Wait, I’ve already seen this movie! Or have I? It’s hard to tell nowadays with all the posters looking alike.
As Christophe Courtois cleverly noticed, the people in the film industry rarely bother to come up with an original poster for their movie. He organized similar posters in groups to show us the most common clichés in poster design.
Apparently, this is helpful when picking a film, because you can guess the movie content pretty accurately. Artsy drama? pick the one with the most letters written over it. A big staring eye gets you a sci-fi movie, and if you’re in the mood for an action thriller, go for the blurred running silhouettes in either blue or orange. The last piece of advice – if you see Adam Sandler on it, just run and don’t look back.
I bought one of these from Asda Direct when they dropped the price to a very cheap £15 (this was after the one I ordered from eBay never arrived.) I have been looking for a small clip device for running, mainly mp3 players to listen to podcasts (I find music boring when running), but found this which I thought would be great to listen to talksport or radio 5 live in digital quality.
I’ve had a Raspberry Pi lying around for a while. I ve done a few thing with it, but nothing worth any interest to me or are better served by something else, e.g. my xbmc on the Pivos Xios DS. I thought I should really get some use out of it, so I started looking around as to what interesting projects are out there. One that really caught my eye was making it into a retro gaming system. Now who doesn’t want to play classic games, especially if you are adult of my age who got bought up on 8 bit and 16 bit gaming.

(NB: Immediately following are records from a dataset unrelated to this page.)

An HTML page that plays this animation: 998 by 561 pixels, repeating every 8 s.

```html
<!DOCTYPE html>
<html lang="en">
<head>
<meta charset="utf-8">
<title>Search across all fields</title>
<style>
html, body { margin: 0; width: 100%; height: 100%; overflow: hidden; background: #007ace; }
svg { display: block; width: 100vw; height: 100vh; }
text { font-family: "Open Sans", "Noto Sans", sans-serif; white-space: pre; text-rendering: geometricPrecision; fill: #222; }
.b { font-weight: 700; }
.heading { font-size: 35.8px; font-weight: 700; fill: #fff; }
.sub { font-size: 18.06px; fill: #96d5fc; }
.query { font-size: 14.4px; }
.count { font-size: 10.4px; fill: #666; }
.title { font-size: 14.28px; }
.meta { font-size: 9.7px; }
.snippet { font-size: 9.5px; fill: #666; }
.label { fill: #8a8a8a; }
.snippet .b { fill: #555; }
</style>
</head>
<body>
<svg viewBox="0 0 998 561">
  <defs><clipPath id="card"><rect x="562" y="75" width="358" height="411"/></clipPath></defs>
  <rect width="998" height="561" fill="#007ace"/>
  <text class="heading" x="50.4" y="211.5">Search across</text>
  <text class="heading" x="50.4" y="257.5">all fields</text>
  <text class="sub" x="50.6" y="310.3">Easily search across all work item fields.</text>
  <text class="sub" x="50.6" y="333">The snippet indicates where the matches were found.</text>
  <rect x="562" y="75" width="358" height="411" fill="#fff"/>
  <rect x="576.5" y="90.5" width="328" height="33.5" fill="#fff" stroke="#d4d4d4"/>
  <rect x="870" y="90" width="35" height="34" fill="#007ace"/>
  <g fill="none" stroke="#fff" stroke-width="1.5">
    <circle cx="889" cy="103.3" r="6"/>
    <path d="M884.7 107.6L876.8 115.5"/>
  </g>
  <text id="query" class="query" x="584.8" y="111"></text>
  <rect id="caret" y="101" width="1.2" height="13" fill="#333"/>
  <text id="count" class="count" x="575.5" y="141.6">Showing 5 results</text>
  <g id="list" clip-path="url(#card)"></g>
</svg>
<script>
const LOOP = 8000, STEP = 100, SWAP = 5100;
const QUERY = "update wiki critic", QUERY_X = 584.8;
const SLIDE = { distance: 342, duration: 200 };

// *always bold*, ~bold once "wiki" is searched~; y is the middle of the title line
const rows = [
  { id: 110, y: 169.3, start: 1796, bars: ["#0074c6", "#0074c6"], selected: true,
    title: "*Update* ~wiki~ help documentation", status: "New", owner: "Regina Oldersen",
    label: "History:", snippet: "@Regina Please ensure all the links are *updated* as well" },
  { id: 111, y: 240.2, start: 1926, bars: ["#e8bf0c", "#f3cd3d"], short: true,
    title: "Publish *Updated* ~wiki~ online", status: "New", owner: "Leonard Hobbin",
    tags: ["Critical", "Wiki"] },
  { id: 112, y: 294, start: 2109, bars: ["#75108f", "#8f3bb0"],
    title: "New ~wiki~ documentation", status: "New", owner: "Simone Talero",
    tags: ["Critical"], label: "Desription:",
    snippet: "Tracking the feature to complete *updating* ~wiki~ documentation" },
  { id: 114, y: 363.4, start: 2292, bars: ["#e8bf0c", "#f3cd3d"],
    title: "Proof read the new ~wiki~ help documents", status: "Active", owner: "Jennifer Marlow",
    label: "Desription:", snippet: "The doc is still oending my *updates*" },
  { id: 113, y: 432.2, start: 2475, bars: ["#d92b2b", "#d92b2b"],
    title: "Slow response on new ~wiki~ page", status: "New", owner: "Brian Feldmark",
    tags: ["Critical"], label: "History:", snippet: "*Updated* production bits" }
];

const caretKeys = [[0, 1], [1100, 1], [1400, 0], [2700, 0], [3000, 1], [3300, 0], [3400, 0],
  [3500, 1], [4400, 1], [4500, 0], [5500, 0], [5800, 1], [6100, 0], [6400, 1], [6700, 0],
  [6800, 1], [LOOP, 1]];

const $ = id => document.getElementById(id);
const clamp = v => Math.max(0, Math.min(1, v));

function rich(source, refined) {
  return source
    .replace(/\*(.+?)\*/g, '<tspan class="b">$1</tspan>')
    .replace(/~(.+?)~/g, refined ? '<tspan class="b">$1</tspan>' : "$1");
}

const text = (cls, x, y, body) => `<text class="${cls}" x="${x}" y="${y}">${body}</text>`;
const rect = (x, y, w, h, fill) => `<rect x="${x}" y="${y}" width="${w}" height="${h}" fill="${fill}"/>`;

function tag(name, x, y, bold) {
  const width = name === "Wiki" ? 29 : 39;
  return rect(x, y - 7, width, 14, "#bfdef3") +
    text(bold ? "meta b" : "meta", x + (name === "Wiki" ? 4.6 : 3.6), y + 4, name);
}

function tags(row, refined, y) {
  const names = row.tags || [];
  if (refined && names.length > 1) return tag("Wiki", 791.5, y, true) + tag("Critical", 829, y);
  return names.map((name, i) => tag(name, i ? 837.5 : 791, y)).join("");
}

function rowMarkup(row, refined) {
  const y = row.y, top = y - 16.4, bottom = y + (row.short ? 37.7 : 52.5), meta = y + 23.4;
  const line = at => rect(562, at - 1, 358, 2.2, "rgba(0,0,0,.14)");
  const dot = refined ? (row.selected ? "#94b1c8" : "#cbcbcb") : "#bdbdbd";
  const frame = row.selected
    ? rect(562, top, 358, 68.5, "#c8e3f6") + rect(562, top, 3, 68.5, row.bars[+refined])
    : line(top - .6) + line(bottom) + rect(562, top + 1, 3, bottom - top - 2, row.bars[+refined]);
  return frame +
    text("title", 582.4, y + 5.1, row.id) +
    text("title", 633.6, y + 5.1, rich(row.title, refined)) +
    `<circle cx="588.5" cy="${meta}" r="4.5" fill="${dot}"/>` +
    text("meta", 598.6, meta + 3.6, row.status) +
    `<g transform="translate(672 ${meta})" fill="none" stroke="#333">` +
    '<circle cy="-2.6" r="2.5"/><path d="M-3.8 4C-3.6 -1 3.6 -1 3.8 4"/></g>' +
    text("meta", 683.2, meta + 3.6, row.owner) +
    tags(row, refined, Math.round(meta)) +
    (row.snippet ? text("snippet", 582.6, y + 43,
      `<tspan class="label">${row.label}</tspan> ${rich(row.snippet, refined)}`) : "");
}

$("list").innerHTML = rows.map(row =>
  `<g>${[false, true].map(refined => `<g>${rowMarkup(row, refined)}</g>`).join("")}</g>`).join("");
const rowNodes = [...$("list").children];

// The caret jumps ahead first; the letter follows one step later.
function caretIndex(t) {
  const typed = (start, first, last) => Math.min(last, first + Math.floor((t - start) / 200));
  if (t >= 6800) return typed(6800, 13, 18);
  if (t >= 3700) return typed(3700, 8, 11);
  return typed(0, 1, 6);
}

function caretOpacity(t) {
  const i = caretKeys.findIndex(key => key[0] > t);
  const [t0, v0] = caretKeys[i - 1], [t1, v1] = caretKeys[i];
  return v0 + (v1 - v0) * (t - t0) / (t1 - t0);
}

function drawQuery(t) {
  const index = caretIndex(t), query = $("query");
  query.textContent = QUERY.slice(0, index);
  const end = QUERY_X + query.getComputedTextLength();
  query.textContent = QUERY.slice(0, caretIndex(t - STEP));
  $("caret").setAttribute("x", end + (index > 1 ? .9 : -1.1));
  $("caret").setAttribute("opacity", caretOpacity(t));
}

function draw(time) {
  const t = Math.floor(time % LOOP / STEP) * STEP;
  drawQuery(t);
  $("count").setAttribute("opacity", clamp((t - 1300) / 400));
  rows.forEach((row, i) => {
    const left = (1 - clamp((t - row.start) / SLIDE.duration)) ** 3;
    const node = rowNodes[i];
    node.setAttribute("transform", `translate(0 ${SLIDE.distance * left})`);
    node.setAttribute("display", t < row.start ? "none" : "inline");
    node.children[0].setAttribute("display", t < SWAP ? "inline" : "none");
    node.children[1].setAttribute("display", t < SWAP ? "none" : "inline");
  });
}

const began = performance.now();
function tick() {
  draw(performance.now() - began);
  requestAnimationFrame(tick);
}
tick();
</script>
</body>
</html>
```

If, like me, you have looked to move into a diskless household, no more dvds, blurays, cds, you have endeavored to look for the perfect solutions for your media. For movies and TV shows, there seems to be a raft of different options, but for music, there were limited choice. To have a centralised music location on a NAS and the ability to stream them to a device or multiple devices via a user interface.

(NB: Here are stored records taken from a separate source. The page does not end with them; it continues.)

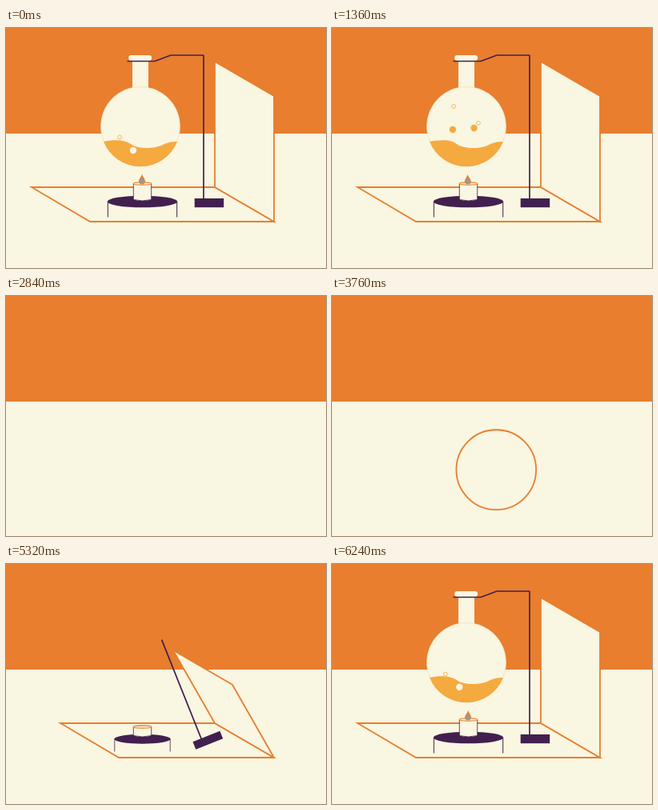
Animation of 400 by 300 pixels, one loop 6280 ms. Source, as an HTML page:

```html
<!DOCTYPE html>
<html lang="en">
<head>
<meta charset="utf-8">
<title>Pop-up laboratory</title>
<style>
  html, body { margin: 0; width: 100%; height: 100%; overflow: hidden; background: #f9f6e1; }
  svg { display: block; width: 100%; height: 100%; }
  .line { fill: none; stroke: #e87e2e; stroke-width: 1.8; }
  .ink { fill: none; stroke: #41204f; stroke-width: 1.7; }
  .paper { fill: #f9f6e1; }
  .dark { fill: #41204f; }
  .juice { fill: #f5aa40; }
</style>
</head>
<body>
<svg viewBox="0 0 400 300">
  <defs><clipPath id="inLiquid"><path id="liquidClip"/></clipPath></defs>
  <rect class="paper" width="400" height="300"/>
  <rect width="400" height="132" fill="#e87e2e"/>
  <path id="floor" class="line"/>
  <g id="tripod">
    <path class="ink" style="stroke-width:1" d="M127.3 217V236.5M213.7 217V236.5"/>
    <ellipse class="dark" cx="170.5" cy="217" rx="43.7" ry="7.3"/>
  </g>
  <g id="candle">
    <path id="wax" class="paper" stroke="#41204f" stroke-width=".8"/>
    <ellipse id="rim" class="paper" cx="170.5" rx="11.2" ry="1.6" stroke="#e87e2e" stroke-width="1.3"/>
    <g id="flame">
      <path d="M0-12C1-8 4-6 4-2.5C4 2-4 2-4-2.5C-4-6-1-8 0-12Z" fill="#e87e2e"/>
      <path d="M0-8C1-6 3-4 3-2C3 1-3 1-3-2C-3-4-1-6 0-8Z" fill="#9b9a94"/>
    </g>
  </g>
  <g id="stand">
    <rect id="base" class="dark" x="235.7" y="213" width="36.5" height="11.2"/>
    <path id="rod" class="ink"/>
    <g id="top">
      <g id="flask">
        <rect class="paper" x="158" y="38" width="20" height="46"/>
        <rect class="paper" x="153.3" y="34" width="28.7" height="7" rx="3"/>
        <circle class="paper" cx="168" cy="123" r="49.5" stroke="#f6dcb4" stroke-width=".7"/>
        <g id="bubbles"></g>
        <path id="liquid" class="juice"/>
        <g id="drops" clip-path="url(#inLiquid)"></g>
      </g>
      <path id="arm" class="ink" pathLength="1" stroke-dasharray="1 2" d="M247 34H206L186 41.5H151.5"/>
    </g>
  </g>
  <path id="lid" class="line" style="fill:#f9f6e1" stroke-linejoin="bevel"/>
  <path id="edge" class="line"/>
  <rect id="ring" class="line"/>
</svg>
<script>
const LOOP = 6280;
const $ = id => document.getElementById(id);
const set = (el, attrs) => { for (const k in attrs) el.setAttribute(k, attrs[k]); };
const show = (el, on) => el.setAttribute('visibility', on ? 'inherit' : 'hidden');
const mix = (a, b, u) => a + (b - a) * u;
const clamp = u => Math.min(1, Math.max(0, u));
const ramp = (t, a, b) => (1 - Math.cos(Math.PI * clamp((t - a) / (b - a)))) / 2;
// 1 while the scene stands: falls during [a, b], rises during [c, d]
const stage = (t, a, b, c, d) => t < 3200 ? 1 - ramp(t, a, b) : ramp(t, c, d);
const scaleAt = (x, y, sx, sy = sx) =>
  `translate(${x} ${y}) scale(${sx} ${sy}) translate(${-x} ${-y})`;

// birth and speeds in seconds, position at time zero
const bubbles = [
  { x: 159, y: 153, vx: -5.9, vy: -19.1, r: 4.2, born: -.7 },
  { x: 174, y: 162, vx: 2.6, vy: -27.2, r: 4.2, born: .1 },
  { x: 142, y: 136.5, vx: 7.4, vy: -28.3, r: 2.4, born: -.6, hollow: true },
  { x: 179, y: 157, vx: 2.9, vy: -28, r: 2.4, born: .25, hollow: true }
];
const addCircle = (parent, attrs) => {
  const c = document.createElementNS('http://www.w3.org/2000/svg', 'circle');
  set(c, attrs);
  parent.appendChild(c);
  return c;
};
for (const b of bubbles) {
  b.parts = b.hollow
    ? [addCircle($('drops'), { fill: 'none', stroke: '#f9d9a4' }),
       addCircle($('bubbles'), { fill: 'none', stroke: '#f5b75c' })]
    : [addCircle($('bubbles'), { class: 'juice' }), addCircle($('drops'), { class: 'paper' })];
}

function drawFlask(t) {
  const sway = Math.sin(2 * Math.PI * t / 1570);
  const d = `M122 142C136 ${139 - sway} 148 ${139.5 + sway} 156 145` +
    `C164 ${152 + sway} 186 ${151 - sway} 196 146C203 142.5 208 142 214 142` +
    'A49.5 49.5 0 0 1 122 142Z';
  set($('liquid'), { d });
  set($('liquidClip'), { d });
  const s = (t > 3200 ? t - LOOP : t) / 1000;
  for (const b of bubbles) {
    const cy = b.y + b.vy * s;
    const r = b.r * clamp((s - b.born) / .3) * clamp((cy - 82) / 8);
    for (const c of b.parts) set(c, { cx: b.x + b.vx * s, cy, r });
  }
}

function drawStand(t, open) {
  const closing = t < 3200;
  const tilt = (closing ? 78 : 66) * (1 - open);
  const lean = 1 - open;
  const size = stage(t, 1990, 2080, 5000, 5250);
  const long = 179 * (closing ? 1 - ramp(t, 1480, 1900) : Math.pow(open, .75));
  const arm = stage(t, 1420, 1640, 5400, 5640);
  const flask = stage(t, 1400, 1680, 5480, 5800);
  set($('stand'), {
    transform: `translate(${254 - 5 * lean} ${218.5 + 5 * lean}) rotate(${-tilt}) scale(${size}) translate(-254 -218.5)`
  });
  set($('base'), { transform: scaleAt(254, 218.5, 1, mix(.75, 1, open)) });
  set($('rod'), { d: `M247 217V${213 - long}` });
  set($('top'), { transform: `translate(0 ${179 - long})` });
  set($('arm'), { 'stroke-dashoffset': 1 - arm });
  set($('flask'), { transform: scaleAt(168, 41, flask) });
  show($('arm'), arm > .001);
  show($('flask'), flask > .001);
  show($('stand'), size > .001);
}

function drawBurner(t) {
  const size = stage(t, 1900, 2080, 4960, 5470);
  const tall = stage(t, 1700, 2080, 5120, 5500);
  const fire = stage(t, 1750, 2050, 5450, 5720);
  set($('tripod'), { transform: scaleAt(170.5, 226, size) });
  show($('tripod'), size > .001);
  const y = 214.5 - 20 * tall;
  set($('wax'), { d: `M159.3 ${y}V214.5Q170.5 217.5 181.7 214.5V${y}` });
  set($('rim'), { cy: y });
  show($('candle'), tall > .02);
  const flick = Math.sin(2 * Math.PI * t / 628);
  set($('flame'), {
    transform: `translate(170 ${y}) skewX(${flick * 3}) scale(${fire} ${fire * (1 - .04 * Math.abs(flick))})`
  });
  show($('flame'), fire > .01);
}

function drawBook(t, open) {
  const closing = t < 3200;
  const left = closing ? 32 : 261 - 229 * ramp(t, 4640, 5560);
  const right = closing ? 261 - 229 * ramp(t, 2070, 2440) : 261;
  const wide = right - left;
  set($('floor'), { d: `M${left} 199H${right}L${right + 74} 242H${left + 73}Z` });
  show($('floor'), wide > .5);
  const angle = open * Math.PI / 2;
  const size = closing ? Math.min(157, wide) : 157 * open;
  const dx = -size * Math.cos(angle), dy = -size * Math.sin(angle);
  set($('lid'), {
    d: `M${right} 199L${right + dx} ${199 + dy}L${right + 74 + dx} ${242 + dy}L${right + 74} 242Z`
  });
  show($('lid'), size > .5);
}

function drawEdge(t) {
  const out = t >= 2400 && t < 2840, back = t >= 4360 && t < 4720;
  show($('edge'), out || back);
  if (out) {
    const turn = ramp(t, 2400, 2600), shrink = 1 - ramp(t, 2580, 2830);
    const x = 36.5 * (1 - turn) * shrink, y = mix(21.5, 30, turn) * shrink;
    set($('edge'), { d: `M${68.5 - x} ${220.5 - y}L${68.5 + x} ${220.5 + y}`, 'style': 'stroke-width:1.8' });
  } else if (back) {
    const u = ramp(t, 4360, 4680);
    set($('edge'), {
      d: `M${mix(298, 261, u)} 199L${mix(298, 335, u)} ${mix(260, 242, u)}`,
      'style': `stroke-width:${mix(2.6, 1.8, u)}`
    });
  }
}

function drawRing(t) {
  const on = t > 2840 && t < 4360;
  show($('ring'), on);
  if (!on) return;
  const grow = ramp(t, 2840, 3160), u = ramp(t, 3740, 4360);
  const w = mix(100, .8, u) * grow, h = mix(100, 60, u) * grow;
  const cx = mix(205, 298, u), cy = mix(217, 229.5, u) + 16 * Math.sin(Math.PI * u);
  set($('ring'), { x: cx - w / 2, y: cy - h / 2, width: w, height: h, rx: w / 2, ry: h / 2 * (1 - u) });
}

function draw(t) {
  const open = stage(t, 1400, 2078, 5000, 5526);
  drawBook(t, open);
  drawBurner(t);
  drawStand(t, open);
  drawFlask(t);
  drawEdge(t);
  drawRing(t);
}

const start = performance.now();
function tick() {
  draw((performance.now() - start) % LOOP);
  requestAnimationFrame(tick);
}
tick();
</script>
</body>
</html>
```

Finally my search for the living room media player may have come to an end. For years I have had a HTPC, a PC hooked up to a TV to watch my collection of digitally backed up films and tv shows. It was sufficient but had many draw backs.
Firstly I could never manage to get suspend to work correctly, which had it wake, what seemed to me, randomly throughout the day. It led to me keeping it shutdown and have it boot up (slowly) into windows before launching my media software of choice as and when I used it. Also, like any PC, it has fans, on the CPU and power supply. My build was to be quiet as possible, but it was never silent.
I have been on a look out for a new Android tablet since selling my Asus Transformer TF101 several months ago.
Since the arrival of the first Android tablets, there has been an emergence of cheap tablets coming from China. These interested me as I am not a heavy user of tablets and still prefer my screen and keyboard on my desktop.
In most operating systems and NAS’s you can chose to have your hard drives spin down if not in use. It’s a way of extending the life of the hard drive.
If, like me, you have your media collection saved on a separate source to your xbmc install (linux box networked to a NAS), you may find that, when accessing your movie/episodes, xbmc doesn’t give your hard drives enough time to spin up before thinking that the location doesn’t exist and asks whether you would like to delete it from the library. If you say no and retry it loads fine. It’s a bit of a pain.
Well, there is a quick fix.
I do wish Sir Alex Ferguson exercise more common sense when making his comments, but yet again, it’s another example of the xenophobic belief held by English football and its press and media. Blame the “Dirty Foreigners”.
If diving is a foreign import, then way did was it always said that “Franny Lee always dived”, a footballer plying his trade in the English league in the 60’s and 70’s?
It winds me up no end when people use Lucas as a template as to why we shouldn’t criticise some of the Liverpool players, such as Downing, Adam and Carroll. The more educated of us who backed Lucas at the beginning of his LFC career did so as we noticed key fundamentals that outlined what a player he could become.